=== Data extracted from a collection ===

________________________________________

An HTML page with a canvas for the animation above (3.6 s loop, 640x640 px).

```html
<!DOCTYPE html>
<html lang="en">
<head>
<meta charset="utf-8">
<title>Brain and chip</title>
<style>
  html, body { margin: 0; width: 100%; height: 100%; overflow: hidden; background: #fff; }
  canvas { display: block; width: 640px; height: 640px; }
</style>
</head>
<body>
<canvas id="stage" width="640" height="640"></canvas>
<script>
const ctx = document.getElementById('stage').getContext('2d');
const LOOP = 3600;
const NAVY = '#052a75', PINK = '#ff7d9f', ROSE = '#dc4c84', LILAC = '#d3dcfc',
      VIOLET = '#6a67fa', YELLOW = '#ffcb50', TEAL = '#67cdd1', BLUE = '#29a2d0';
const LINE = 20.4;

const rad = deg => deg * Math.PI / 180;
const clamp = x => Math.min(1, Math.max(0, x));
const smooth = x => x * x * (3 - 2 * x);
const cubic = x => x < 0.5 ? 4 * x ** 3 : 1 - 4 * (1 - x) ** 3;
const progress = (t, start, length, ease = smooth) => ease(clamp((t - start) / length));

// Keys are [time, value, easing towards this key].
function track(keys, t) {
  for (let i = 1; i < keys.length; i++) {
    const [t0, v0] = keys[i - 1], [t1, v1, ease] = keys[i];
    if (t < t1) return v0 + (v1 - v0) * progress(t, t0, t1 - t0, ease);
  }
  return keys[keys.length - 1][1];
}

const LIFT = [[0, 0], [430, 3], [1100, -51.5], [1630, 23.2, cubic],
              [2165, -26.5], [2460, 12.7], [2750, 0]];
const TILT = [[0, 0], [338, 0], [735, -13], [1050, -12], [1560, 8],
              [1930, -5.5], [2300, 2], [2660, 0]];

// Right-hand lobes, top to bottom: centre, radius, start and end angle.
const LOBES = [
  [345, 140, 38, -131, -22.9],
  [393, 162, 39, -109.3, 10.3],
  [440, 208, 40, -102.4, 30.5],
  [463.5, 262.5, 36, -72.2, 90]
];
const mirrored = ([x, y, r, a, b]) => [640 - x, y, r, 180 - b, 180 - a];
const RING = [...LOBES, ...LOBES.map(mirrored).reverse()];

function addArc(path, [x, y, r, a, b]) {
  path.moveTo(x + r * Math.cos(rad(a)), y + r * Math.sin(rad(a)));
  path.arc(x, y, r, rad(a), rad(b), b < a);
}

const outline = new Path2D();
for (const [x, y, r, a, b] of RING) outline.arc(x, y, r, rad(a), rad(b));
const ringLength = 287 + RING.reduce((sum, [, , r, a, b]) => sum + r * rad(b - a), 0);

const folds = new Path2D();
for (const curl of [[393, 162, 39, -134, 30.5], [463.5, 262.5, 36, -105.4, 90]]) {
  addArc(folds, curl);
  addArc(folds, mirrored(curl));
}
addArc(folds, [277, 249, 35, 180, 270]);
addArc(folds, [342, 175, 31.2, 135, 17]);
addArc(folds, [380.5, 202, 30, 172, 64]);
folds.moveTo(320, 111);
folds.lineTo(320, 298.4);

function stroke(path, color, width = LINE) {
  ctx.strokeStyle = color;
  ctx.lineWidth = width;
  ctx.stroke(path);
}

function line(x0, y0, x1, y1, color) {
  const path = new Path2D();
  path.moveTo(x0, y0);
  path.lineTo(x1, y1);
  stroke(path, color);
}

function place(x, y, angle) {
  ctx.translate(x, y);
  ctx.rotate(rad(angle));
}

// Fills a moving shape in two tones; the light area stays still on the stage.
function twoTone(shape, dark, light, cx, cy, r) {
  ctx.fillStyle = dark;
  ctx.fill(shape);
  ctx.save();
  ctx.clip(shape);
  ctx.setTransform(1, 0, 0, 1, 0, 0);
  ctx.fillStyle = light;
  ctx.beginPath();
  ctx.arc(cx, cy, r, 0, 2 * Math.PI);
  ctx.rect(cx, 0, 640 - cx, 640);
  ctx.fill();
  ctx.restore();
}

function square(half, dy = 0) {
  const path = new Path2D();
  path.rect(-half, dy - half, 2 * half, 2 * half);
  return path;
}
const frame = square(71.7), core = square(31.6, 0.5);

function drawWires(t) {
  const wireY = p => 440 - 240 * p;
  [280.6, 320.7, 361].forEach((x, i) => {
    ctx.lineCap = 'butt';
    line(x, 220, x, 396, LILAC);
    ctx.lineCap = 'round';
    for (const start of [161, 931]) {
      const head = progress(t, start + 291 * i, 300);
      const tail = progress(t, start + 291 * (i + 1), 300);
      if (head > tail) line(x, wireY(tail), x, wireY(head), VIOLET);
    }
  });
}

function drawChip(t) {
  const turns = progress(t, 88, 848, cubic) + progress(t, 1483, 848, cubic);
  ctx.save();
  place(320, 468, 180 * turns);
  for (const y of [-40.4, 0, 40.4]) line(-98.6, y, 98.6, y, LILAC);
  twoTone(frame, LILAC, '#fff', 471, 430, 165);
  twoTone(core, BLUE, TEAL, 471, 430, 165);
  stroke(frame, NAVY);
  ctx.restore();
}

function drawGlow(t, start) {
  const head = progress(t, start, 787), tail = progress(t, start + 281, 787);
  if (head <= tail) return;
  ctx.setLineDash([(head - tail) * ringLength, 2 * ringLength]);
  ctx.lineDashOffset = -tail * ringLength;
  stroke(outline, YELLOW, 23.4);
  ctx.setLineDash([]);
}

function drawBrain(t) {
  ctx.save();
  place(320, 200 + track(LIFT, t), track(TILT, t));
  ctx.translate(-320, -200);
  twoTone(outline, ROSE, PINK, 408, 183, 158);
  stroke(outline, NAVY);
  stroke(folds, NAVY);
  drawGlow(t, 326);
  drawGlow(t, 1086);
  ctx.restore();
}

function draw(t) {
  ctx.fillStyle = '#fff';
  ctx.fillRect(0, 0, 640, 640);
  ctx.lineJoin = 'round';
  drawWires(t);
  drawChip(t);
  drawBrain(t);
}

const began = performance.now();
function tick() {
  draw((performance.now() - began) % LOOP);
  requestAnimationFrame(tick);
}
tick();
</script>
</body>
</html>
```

________________________________________

From the data, list each line in which the string "width" appears.

  html, body { margin: 0; width: 100%; height: 100%; overflow: hidden; background: #fff; }
  canvas { display: block; width: 640px; height: 640px; }
<canvas id="stage" width="640" height="640"></canvas>
function stroke(path, color, width = LINE) {
  ctx.lineWidth = width;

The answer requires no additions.